The Queen Hotel was chosen as the Club Headquarters although the inaugural meeting was held on 16th April at the Masonic Hall with almost 70 people in attendance including 48 visiting Rotarians. Though the first members wholeheartedly accepted the Aims and Objects of Rotary they had some reservations about the Constitution and By-Laws, and these were not adopted as printed until 29th October.
The first Rotary year closed with a membership of 28 made up of 15 founding members and 13 new ones admitted during the year.
The club soon made its mark by winning the Attendance Trophy at three successive District Conferences in 1933, 1934 and 1935 - the first three in the Club's history!
In 1935 the first Vocational service Committee was formed, organising essay competitions and mock interviews for school leavers. Additionally, members of the Club assisted a local school by organising Work Experience Schemes.
In 1944 the old brewery offices in Market Street were for sale, price £750. The Club's Council obtained an option to buy with the intention of making it our permanent headquartes but this was not approved at a Special General Meeting.
When the Inner Wheel Club of Heckmondwike was formed in 1938 for the ladies of Rotarians, one of the first in the district, their President's badge was given by our Club. In that same year the Rotary Club of Cleckheaton & District, which had been formed in 1932 after our territorial limits had been agreed, suggested an adjustment of the boundaries which would have reduced our area. This was firmly resisted.
One of the earliest records of the work of the International Service Committee refers to support given to an Anglo-Egyptian refugee in 1957, arising from the Suez Crisis. A council house was made available, being decorated and furnished by the efforts of Rotarians, Inner Wheel and the Chamber of Trade, and employment found for the head of the family.
Minutes of the early Council meetings show that the attendance rule caused great difficulty for some members, with some having to leave the Club for that reason.

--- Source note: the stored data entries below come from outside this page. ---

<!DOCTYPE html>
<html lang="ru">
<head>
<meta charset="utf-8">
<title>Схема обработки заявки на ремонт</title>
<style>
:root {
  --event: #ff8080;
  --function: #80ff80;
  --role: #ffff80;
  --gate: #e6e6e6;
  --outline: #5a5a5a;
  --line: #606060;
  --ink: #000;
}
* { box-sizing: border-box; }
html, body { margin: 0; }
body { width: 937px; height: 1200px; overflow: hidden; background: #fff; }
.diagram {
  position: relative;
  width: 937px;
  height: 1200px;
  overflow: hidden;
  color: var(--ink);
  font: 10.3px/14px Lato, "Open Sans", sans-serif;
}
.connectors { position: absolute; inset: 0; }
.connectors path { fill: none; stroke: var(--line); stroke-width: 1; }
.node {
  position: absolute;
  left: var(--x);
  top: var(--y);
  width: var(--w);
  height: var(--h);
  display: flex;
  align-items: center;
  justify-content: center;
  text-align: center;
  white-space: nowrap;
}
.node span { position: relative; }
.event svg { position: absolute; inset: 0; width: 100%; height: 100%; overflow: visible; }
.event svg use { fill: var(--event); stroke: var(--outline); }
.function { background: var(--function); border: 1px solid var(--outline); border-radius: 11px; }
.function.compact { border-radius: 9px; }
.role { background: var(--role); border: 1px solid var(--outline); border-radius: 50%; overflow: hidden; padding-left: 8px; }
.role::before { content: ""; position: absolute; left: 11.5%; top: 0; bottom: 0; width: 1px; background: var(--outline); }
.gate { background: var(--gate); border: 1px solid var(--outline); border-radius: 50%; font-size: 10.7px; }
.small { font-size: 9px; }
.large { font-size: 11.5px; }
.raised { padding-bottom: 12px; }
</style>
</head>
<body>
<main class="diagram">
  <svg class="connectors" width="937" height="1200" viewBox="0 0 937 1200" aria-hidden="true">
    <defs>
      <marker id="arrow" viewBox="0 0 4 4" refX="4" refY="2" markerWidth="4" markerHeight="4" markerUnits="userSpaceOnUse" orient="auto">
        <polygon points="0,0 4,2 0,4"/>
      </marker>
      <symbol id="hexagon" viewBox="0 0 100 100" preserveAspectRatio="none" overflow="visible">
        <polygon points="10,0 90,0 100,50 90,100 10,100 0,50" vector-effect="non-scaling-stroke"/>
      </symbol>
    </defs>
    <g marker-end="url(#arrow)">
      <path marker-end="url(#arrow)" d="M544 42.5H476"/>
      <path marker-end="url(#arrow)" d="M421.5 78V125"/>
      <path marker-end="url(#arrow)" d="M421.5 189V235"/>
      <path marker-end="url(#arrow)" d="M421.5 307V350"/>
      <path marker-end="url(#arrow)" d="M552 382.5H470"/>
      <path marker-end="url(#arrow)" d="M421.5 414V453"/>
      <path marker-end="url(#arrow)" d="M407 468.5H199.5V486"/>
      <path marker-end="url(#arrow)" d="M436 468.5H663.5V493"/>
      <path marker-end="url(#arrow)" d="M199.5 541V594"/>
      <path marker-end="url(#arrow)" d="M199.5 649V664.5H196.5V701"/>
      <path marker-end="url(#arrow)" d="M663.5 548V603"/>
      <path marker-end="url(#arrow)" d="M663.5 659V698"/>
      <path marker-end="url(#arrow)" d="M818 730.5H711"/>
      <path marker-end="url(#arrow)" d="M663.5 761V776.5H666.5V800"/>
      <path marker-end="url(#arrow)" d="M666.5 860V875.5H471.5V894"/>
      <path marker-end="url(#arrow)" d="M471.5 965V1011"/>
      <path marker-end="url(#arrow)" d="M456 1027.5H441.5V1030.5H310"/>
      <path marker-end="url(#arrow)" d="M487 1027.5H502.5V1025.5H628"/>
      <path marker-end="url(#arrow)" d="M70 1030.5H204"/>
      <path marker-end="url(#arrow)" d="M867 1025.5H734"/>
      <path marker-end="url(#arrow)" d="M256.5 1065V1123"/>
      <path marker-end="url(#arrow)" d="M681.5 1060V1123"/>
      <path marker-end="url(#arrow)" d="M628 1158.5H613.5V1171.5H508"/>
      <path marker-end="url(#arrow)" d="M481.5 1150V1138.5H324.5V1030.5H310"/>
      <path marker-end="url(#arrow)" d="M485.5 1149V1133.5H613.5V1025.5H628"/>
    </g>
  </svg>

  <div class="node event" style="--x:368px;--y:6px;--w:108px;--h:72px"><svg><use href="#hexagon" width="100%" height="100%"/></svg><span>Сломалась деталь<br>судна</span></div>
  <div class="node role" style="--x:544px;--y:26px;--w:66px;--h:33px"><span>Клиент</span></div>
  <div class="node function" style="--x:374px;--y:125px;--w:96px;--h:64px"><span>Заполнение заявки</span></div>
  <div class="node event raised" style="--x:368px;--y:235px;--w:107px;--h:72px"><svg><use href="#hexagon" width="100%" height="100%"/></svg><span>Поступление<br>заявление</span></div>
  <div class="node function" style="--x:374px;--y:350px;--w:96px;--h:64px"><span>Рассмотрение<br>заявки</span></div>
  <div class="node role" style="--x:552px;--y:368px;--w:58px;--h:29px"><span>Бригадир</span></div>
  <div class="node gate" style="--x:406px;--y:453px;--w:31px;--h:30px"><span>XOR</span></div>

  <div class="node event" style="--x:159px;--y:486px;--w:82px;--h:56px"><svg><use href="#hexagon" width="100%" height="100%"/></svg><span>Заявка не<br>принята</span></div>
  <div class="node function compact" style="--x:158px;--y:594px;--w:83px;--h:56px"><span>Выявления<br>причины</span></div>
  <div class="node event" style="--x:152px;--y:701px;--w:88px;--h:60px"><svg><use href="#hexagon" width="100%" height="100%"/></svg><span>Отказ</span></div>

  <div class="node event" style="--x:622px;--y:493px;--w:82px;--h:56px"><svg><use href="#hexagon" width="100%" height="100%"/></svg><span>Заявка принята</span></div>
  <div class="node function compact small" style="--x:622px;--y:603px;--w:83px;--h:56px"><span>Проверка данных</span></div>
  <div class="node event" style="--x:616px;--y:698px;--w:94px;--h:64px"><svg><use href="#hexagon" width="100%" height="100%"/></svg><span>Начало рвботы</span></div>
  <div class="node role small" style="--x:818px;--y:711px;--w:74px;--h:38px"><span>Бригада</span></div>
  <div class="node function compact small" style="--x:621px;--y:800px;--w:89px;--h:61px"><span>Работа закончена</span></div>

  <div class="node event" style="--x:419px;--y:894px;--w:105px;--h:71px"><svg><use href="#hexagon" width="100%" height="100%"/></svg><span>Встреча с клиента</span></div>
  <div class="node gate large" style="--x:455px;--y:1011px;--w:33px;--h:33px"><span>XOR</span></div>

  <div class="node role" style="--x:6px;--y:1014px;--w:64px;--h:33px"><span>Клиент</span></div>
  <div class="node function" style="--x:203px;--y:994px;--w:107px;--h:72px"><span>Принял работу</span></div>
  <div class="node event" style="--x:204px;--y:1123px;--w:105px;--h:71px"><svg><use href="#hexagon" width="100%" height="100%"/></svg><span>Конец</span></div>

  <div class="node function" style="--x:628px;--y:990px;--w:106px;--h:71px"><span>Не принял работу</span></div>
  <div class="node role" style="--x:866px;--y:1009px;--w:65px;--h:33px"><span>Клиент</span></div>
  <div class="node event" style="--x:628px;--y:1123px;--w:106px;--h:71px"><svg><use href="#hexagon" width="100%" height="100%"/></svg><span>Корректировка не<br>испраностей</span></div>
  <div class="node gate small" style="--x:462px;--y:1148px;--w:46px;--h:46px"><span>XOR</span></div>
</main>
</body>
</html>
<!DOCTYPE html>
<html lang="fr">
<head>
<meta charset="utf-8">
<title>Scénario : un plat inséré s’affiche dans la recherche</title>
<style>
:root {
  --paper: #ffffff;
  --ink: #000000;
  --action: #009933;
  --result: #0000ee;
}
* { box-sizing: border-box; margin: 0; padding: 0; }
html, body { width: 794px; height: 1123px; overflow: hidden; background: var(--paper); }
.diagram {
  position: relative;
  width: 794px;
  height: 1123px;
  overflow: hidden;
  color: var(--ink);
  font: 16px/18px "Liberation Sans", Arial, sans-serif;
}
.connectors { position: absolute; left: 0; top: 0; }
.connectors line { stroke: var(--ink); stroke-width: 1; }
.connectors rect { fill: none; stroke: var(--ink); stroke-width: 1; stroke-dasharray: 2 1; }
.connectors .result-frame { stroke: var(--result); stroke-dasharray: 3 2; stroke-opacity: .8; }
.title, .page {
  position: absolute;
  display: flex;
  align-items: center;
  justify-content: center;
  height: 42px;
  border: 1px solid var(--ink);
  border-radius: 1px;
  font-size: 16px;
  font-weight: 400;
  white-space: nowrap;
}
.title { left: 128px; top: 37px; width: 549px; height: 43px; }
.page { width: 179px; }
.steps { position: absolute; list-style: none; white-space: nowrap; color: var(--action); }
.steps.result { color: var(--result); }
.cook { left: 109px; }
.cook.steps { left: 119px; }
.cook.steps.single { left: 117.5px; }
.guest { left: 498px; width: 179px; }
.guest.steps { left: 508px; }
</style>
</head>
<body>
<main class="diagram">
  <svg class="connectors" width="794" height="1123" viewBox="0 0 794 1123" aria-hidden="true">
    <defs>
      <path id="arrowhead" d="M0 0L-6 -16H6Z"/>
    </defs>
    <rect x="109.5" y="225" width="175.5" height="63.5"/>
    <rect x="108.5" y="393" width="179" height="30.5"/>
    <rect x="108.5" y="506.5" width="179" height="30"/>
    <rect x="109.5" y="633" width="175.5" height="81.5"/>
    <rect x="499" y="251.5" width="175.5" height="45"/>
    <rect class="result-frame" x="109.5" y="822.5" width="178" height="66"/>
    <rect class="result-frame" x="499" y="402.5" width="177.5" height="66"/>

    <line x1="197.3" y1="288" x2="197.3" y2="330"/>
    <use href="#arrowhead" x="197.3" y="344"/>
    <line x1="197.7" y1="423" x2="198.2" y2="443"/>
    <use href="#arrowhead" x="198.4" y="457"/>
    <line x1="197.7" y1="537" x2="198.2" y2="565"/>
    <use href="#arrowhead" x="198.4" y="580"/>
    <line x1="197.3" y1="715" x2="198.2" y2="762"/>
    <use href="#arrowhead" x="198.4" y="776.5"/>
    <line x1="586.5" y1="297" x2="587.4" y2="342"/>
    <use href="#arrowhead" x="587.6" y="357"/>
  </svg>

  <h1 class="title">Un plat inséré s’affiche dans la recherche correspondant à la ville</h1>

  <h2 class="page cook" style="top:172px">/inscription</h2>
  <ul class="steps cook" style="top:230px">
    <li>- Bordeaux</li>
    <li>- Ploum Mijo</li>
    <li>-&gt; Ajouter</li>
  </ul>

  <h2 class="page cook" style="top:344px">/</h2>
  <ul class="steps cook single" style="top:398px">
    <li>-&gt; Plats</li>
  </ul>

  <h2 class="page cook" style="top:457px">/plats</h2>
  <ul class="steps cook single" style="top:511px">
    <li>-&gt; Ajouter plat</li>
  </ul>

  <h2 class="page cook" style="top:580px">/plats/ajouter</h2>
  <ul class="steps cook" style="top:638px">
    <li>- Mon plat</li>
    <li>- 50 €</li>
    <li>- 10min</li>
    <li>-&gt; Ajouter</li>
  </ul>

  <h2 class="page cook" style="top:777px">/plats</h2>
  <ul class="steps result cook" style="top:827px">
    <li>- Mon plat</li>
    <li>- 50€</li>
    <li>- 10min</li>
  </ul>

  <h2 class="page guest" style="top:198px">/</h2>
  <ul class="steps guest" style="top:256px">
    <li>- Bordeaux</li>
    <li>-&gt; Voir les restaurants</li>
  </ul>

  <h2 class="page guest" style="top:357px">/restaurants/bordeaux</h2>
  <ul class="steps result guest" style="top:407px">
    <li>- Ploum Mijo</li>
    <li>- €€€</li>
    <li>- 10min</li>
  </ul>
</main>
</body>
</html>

In 1956 two seats were placed in Green Park to mark the Club's 25th anniversary, and the first moves were made to tidy up a derelict plot of land at the top of Beck Lane which had been the site of a wartime emergency water tank. This came to fruition in 1959 when a garden, named The Dempster H. Lister Memorial Garden after the founding President, was handed over to Heckmondwike U.D.C. In 2008 the garden was improved with major renovation work by Kirklees Council.
The Dempster H. Lister Memorial Garden shortly after completion in 1959
Weekly meetings commenced initially at the Queen Hotel. In 1940 the Club had to move to the Oddfellows Institute, lunching on a sandwich and a cup of tea, returning to the Queen Hotel after the war in 1945. In 1973 due to the floor of the upstairs room used at the Queen Hotel becoming unsafe, the venue changed to the Charnwood Restaurant which later (ironically) relocated to the former Oddfellows Institute. The current headquarters is Healds Hall Hotel where we meet each Thursday. In 2017 it was decided that in order to help some members to attend, meetings on the 1st and 3rd Thursdays of each month would be held in the evening, with the others remaining at lunchtime.
* Dempster Lister did a lot of community work in Heckmondwike. In his time he was a member of the Spen Vale Masonic Lodge, a special constable, founded the Heckmondwike Players amateur dramatic society, was the chairman of Heckmondwike Urban District Council for many years, was a Justice of the Peace, organised charabanc trips to the coast for under-priviledged children and ran a successful bakery business. How did he find the time!